* [Given data]:
((

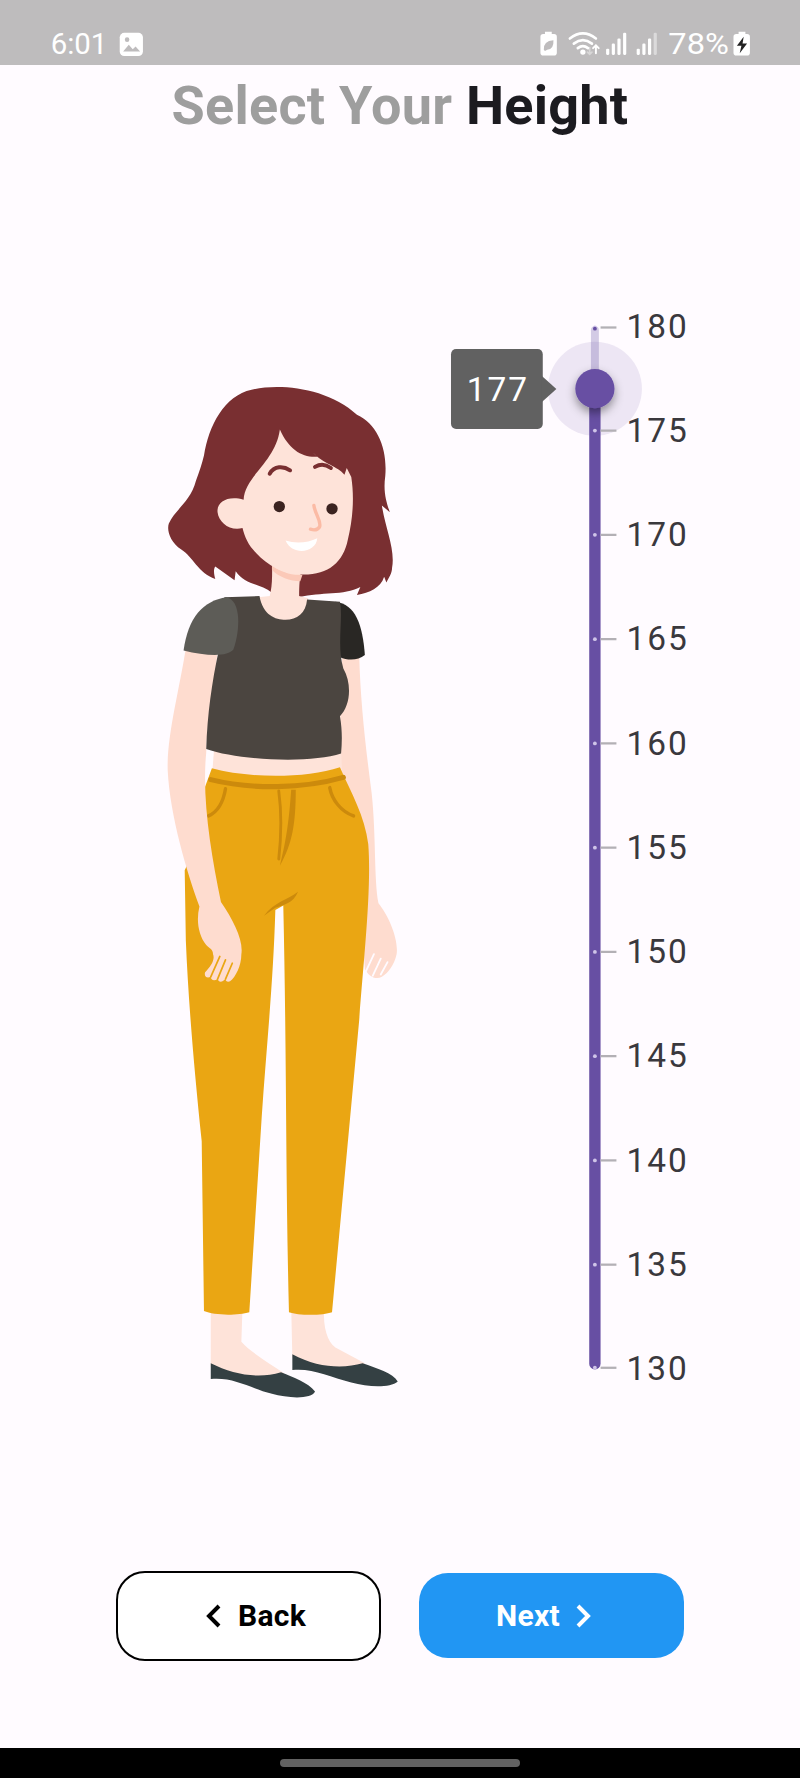
<!DOCTYPE html>
<html lang="en">
<head>
<meta charset="utf-8">
<title>Select Your Height</title>
<link rel="stylesheet" href="https://fonts.googleapis.com/css2?family=Roboto:wght@300;400;500;700&display=swap">
<style>
:root{
  --surface:#fffbff; --status:#bebcbd; --ink:#1c1b20; --muted:#9e9e9e;
  --label:#3a383d; --tick:#b3b0b5; --accent:#674fa3; --accent-soft:#d3cbe5; --dot:#cfc4e8;
  --tooltip:#616161; --next:#2196f3; --nav-pill:#626262;
  --hair:#792f31; --skin:#fedccf; --skin-shade:#fbc9b8; --face:#fee3d9;
  --shirt:#4b4540; --sleeve:#5d5c57; --sleeve-dark:#292724;
  --pants:#eaa613; --pants-line:#cc8a0c; --shoe:#344043;
}
*{box-sizing:border-box;margin:0;padding:0}
html,body{width:800px;height:1778px;overflow:hidden;background:var(--surface)}
body{font-family:"Roboto",sans-serif}
.screen{position:relative;width:800px;height:1778px;overflow:hidden;background:var(--surface)}
.status-bar{position:absolute;left:0;top:0;width:800px;height:65px;background:var(--status)}
.status-bar svg{display:block}
.status-bar text{font:400 26px "Roboto",sans-serif;fill:#fff}
h1{position:absolute;left:0;top:70px;width:800px;text-align:center;font-size:54px;line-height:72px;font-weight:700;letter-spacing:.25px;color:var(--muted);white-space:nowrap}
h1 strong{color:var(--ink);font-weight:700}
.picker{position:absolute;left:0;top:0;width:800px;height:1778px}
.scale text{font:400 29.5px "Roboto",sans-serif;fill:var(--label)}
.scale .value{fill:#fff}
.button{position:absolute;display:block;border-radius:29px;font-size:30px;font-weight:700;letter-spacing:.3px;text-decoration:none;white-space:nowrap}
.button span{position:absolute;top:0;line-height:85px}
.button svg{position:absolute;fill:none;stroke:currentColor;stroke-width:4}
.back{left:116px;top:1571px;width:265px;height:90px;border:2px solid #000;background:#fff;color:#000}
.back span{left:120px}
.back svg{left:88px;top:31px}
.next{left:419px;top:1573px;width:265px;height:85px;background:var(--next);color:#fff}
.next span{left:77px}
.next svg{left:155px;top:31px}
.home-bar{position:absolute;left:0;bottom:0;width:800px;height:30px;background:#000}
.home-bar i{position:absolute;left:280px;top:11px;width:240px;height:8px;border-radius:4px;background:var(--nav-pill)}
</style>
</head>
<body>
<main class="screen">

  <header class="status-bar">
    <svg width="800" height="65" viewBox="0 0 706 57.4" aria-label="Status bar">
      <text x="44.5" y="48" textLength="50">6:01</text>
      <g class="gallery-icon">
        <rect x="105.500" y="29" width="20.500" height="20.500" rx="4" fill="#fff"/>
        <path d="M108.500 45.500l5-6 3.500 4 2.500-2.500 4 4.500z" fill="var(--status)"/>
        <circle cx="112" cy="35" r="2" fill="var(--status)"/>
      </g>
      <g class="saver-icon">
        <path d="M481 30v-2h6v2h2q2.500 0 2.500 2.500v14q0 2.500-2.500 2.500h-9.500q-2.500 0-2.500-2.500v-14q0-2.500 2.500-2.500z" fill="#fff"/>
        <path d="M480 44q-.5-8 8.500-8.500 .5 8-5.500 8.500l-2 1z" fill="var(--status)"/>
      </g>
      <g class="wifi-icon" fill="none" stroke="#fff" stroke-width="2.300" stroke-linecap="round">
        <path d="M503 34q11.500-9 23 0M506.500 38.500q8-6 16 0M510 42.500q4.500-3.500 9 0"/>
        <circle cx="514.500" cy="46" r="1.200" fill="#fff"/>
        <path d="M526 47v-7m-2.500 2.500l2.500-2.500 2.500 2.500" stroke-width="1.700"/>
        <path d="M520.500 42v6m-2-2l2 2 2-2" stroke-width="1.500" opacity=".4"/>
      </g>
      <defs>
        <g id="signal-bars" fill="#fff">
          <rect y="43" width="2.800" height="5.500" rx="1"/><rect x="5" y="38.500" width="2.800" height="10" rx="1"/><rect x="10" y="34" width="2.800" height="14.500" rx="1"/>
        </g>
      </defs>
      <use href="#signal-bars" x="535"/><rect x="550" y="29" width="2.800" height="19.500" rx="1" fill="#fff"/>
      <use href="#signal-bars" x="562"/><rect x="577" y="29" width="2.800" height="19.500" rx="1" fill="#fff" opacity=".45"/>
      <text x="590" y="48" textLength="53.500" lengthAdjust="spacingAndGlyphs">78%</text>
      <g class="battery-icon">
        <path d="M652 30v-2h6v2h1.500q2.500 0 2.500 2.500v14q0 2.500-2.500 2.500h-9.500q-2.500 0-2.500-2.500v-14q0-2.500 2.500-2.500z" fill="#fff"/>
        <path d="M656.500 32.500l-6 8h4l-1.500 6.500 6.500-8.500h-4z" fill="#222"/>
      </g>
    </svg>
  </header>

  <h1>Select Your <strong>Height</strong></h1>

  <svg class="picker" viewBox="0 0 706 1569" preserveAspectRatio="none">
    <defs>
      <filter id="thumb-shadow" x="-60%" y="-60%" width="220%" height="240%">
        <feDropShadow dx="0" dy="4" stdDeviation="4" flood-color="#000" flood-opacity=".4"/>
      </filter>
      <g id="tick">
        <path d="M530 0h14" stroke="var(--tick)" stroke-width="2"/>
        <circle cx="525" cy="0" r="1.700" fill="var(--dot)"/>
      </g>
    </defs>

    <g class="woman" role="img" aria-label="Standing woman in a dark top and yellow trousers">
      <path class="far-arm" fill="var(--skin)" d="M302 578L317 578C318 620 323 662 328 700C332 738 330 776 334 797C343 808 352 829 350 842C348 851 343 858 337 862C331 865 325 861 322 855L318 800L298 690L300 640Z"/>
      <path d="M336 846l-7 15M342 849l-6 11M330 842l-7 15" fill="none" stroke="var(--surface)" stroke-width="1.600" stroke-linecap="round"/>

      <g class="feet">
        <path fill="var(--face)" d="M186 1154H214L213 1184C222 1194 238 1203 251 1212C232 1222 202 1218 186 1206Z"/>
        <path fill="var(--face)" d="M257 1154H286C285 1172 289 1184 296 1189L322 1203C302 1214 276 1208 258 1198Z"/>
        <path fill="var(--shoe)" d="M186 1203C206 1213 228 1217 248 1211C258 1215 272 1220 278 1228C275 1235 254 1234 240 1230C221 1225 206 1215 186 1217Z"/>
        <path fill="var(--shoe)" d="M258 1195C280 1207 303 1208 320 1203C332 1207 347 1212 351 1219C344 1225 325 1224 310 1220C291 1215 275 1207 258 1209Z"/>
      </g>

      <path class="waist" fill="var(--face)" d="M189 660H301L302 686H187Z"/>

      <g class="trousers">
        <path fill="var(--pants)" d="M187 678C220 687 270 687 300 677C310 700 322 720 325 745C328 784 321 846 317 900L293 1158C285 1161 263 1161 255 1158C252 1040 253 930 250 799L243 803C241 870 235 925 231 985L220 1158C210 1161 189 1161 180 1157L178 1007C171 940 166 880 164 830L163 768L176 740L180 697Z"/>
        <g fill="none" stroke="var(--pants-line)" stroke-linecap="round">
          <path d="M186 688C222 697 268 696 303 686" stroke-width="4.500"/>
          <path d="M199 696C197 708 193 716 184 720" stroke-width="3"/>
          <path d="M291 695C293 706 301 716 312 720" stroke-width="3"/>
          <path d="M246 698C249 720 248 740 246 758" stroke-width="2.500"/>
        </g>
        <path fill="var(--pants-line)" d="M257 697H261C261 727 258 745 247 764C253 740 255 724 257 697Z"/>
        <path fill="var(--pants-line)" d="M233 808C242 796 254 794 263 787C259 797 250 799 243 801Z"/>
      </g>

      <path class="near-arm" fill="var(--skin)" d="M164 572L192 574C189 610 182 640 182 664C178 704 186 752 195 796C206 812 215 830 213 842C213 852 208 862 203 866C201 867 199 866 199 864C196 867 193 867 192 864C189 866 186 865 186 862C182 864 180 861 181 858C186 853 190 847 188 842C188 838 185 837 182 834C175 825 173 812 176 800C165 770 150 720 148 680C147 650 158 610 164 572Z"/>
      <path d="M199 864l6-14M192 864l7-17M186 862l8-18" fill="none" stroke="var(--pants)" stroke-width="1.500" stroke-linecap="round"/>

      <path class="hair-back" fill="var(--hair)" d="M180 402C184 376 198 349 222 344C246 338 289 342 315 366C333 374 342 396 340 420C338 434 341 443 344 452L337 446C340 466 349 485 346 501C346 506 343 510 341 514L339 509C336 519 326 523 315 525L318 518C303 526 284 522 264 527L240 523C230 515 216 516 208 504L207 512L190 500C188 503 189 507 190 511C175 506 170 491 160 485C150 478 147 468 149 462C155 449 168 443 173 424C176 416 178 410 180 402Z"/>

      <path class="neck" fill="var(--face)" d="M240 488L268 495C264 508 264 518 264 526L272 528C274 555 228 555 228 527L238 526C241 516 240 502 240 488Z"/>
      <path class="neck-shade" fill="var(--skin-shade)" d="M240 499C248 505 258 508 267 507L265 513C256 513 246 509 240 503Z"/>

      <g class="head">
        <path fill="var(--face)" d="M247 379C255 397 267 404 280 403L276 399C286 410 298 411 304 419L306 413L310 421C313 440 311 460 307 476C303 496 290 507 268 507C250 507 236 499 226 488C219 481 216 474 214 466C203 469 193 461 192 452C191 443 201 437 215 441C216 420 243 408 247 379Z"/>
        <path d="M238 418C242 411 250 411 256 415M278 412C283 409 288 410 292 413" fill="none" stroke="var(--hair)" stroke-width="3.500" stroke-linecap="round"/>
        <circle cx="246.500" cy="447" r="5" fill="#3b2320"/>
        <circle cx="293" cy="449" r="5" fill="#3b2320"/>
        <path d="M277 446C278 454 284 460 282 465C280 468 277 468 274 467" fill="none" stroke="#fbbba5" stroke-width="3" stroke-linecap="round"/>
        <path d="M252 477C261 480 272 479 280 475C279 488 258 491 252 477Z" fill="#fff"/>
      </g>

      <g class="top">
        <path fill="var(--sleeve-dark)" d="M296 531C314 533 320 552 322 578C316 583 307 583 300 580Z"/>
        <path fill="var(--shirt)" d="M198 527L229 526C232 543 243 547 252 547C262 547 270 541 271 529L300 531C303 546 297 570 303 590C311 604 309 623 300 632C302 643 302 654 301 665C274 674 210 671 182 661C183 630 187 602 193 574Z"/>
        <path fill="var(--sleeve)" d="M162 574C166 545 179 530 200 527C213 530 212 556 206 573C201 580 182 579 162 574Z"/>
      </g>
    </g>

    <g class="scale" role="img" aria-label="Height scale from 130 to 180, set to 177">
      <rect x="521.500" y="288" width="7" height="60" rx="3.500" fill="var(--accent-soft)"/>
      <circle cx="525" cy="343" r="41.500" fill="var(--accent)" opacity=".12"/>
      <rect x="520" y="343" width="10" height="865.500" rx="5" fill="var(--accent)"/>
      <g class="ticks">
        <use href="#tick" y="289"/><use href="#tick" y="380"/><use href="#tick" y="472"/><use href="#tick" y="564"/><use href="#tick" y="656"/><use href="#tick" y="748"/><use href="#tick" y="840"/><use href="#tick" y="932"/><use href="#tick" y="1024"/><use href="#tick" y="1116"/><use href="#tick" y="1207"/>
      </g>
      <circle cx="525" cy="290" r="1.700" fill="var(--accent)"/>
      <circle class="thumb" cx="525" cy="343" r="17.300" fill="var(--accent)" filter="url(#thumb-shadow)"/>
      <g class="labels">
        <text x="553" y="298" textLength="53">180</text>
        <text x="553" y="390" textLength="53">175</text>
        <text x="553" y="482" textLength="53">170</text>
        <text x="553" y="574" textLength="53">165</text>
        <text x="553" y="666" textLength="53">160</text>
        <text x="553" y="758" textLength="53">155</text>
        <text x="553" y="850" textLength="53">150</text>
        <text x="553" y="942" textLength="53">145</text>
        <text x="553" y="1034" textLength="53">140</text>
        <text x="553" y="1126" textLength="53">135</text>
        <text x="553" y="1218" textLength="53">130</text>
      </g>
      <g class="tooltip">
        <rect x="398" y="308" width="81" height="70.500" rx="4.500" fill="var(--tooltip)"/>
        <path d="M478 331.500L491 343.200L478 355Z" fill="var(--tooltip)"/>
        <text class="value" x="412" y="353.500" textLength="53">177</text>
      </g>
    </g>
  </svg>

  <nav aria-label="Steps">
    <a class="button back" href="#"><svg width="16" height="24" viewBox="0 0 16 24"><path d="M13 2L3 12l10 10"/></svg><span>Back</span></a>
    <a class="button next" href="#"><span>Next</span><svg width="18" height="24" viewBox="0 0 18 24"><path d="M4 2l10 10L4 22"/></svg></a>
  </nav>

  <footer class="home-bar"><i></i></footer>
</main>
</body>
</html>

))

* [Exercise directions]:
Return word for word the lines from the beginning of the entries through the line that contains "--hair:#792f31; --skin:#fedccf; --skin-shade:#fbc9b8;", both ends included, but no pictures.

* [Exercise solution]:
<!DOCTYPE html>
<html lang="en">
<head>
<meta charset="utf-8">
<title>Select Your Height</title>
<link rel="stylesheet" href="https://fonts.googleapis.com/css2?family=Roboto:wght@300;400;500;700&display=swap">
<style>
:root{
  --surface:#fffbff; --status:#bebcbd; --ink:#1c1b20; --muted:#9e9e9e;
  --label:#3a383d; --tick:#b3b0b5; --accent:#674fa3; --accent-soft:#d3cbe5; --dot:#cfc4e8;
  --tooltip:#616161; --next:#2196f3; --nav-pill:#626262;
  --hair:#792f31; --skin:#fedccf; --skin-shade:#fbc9b8; --face:#fee3d9;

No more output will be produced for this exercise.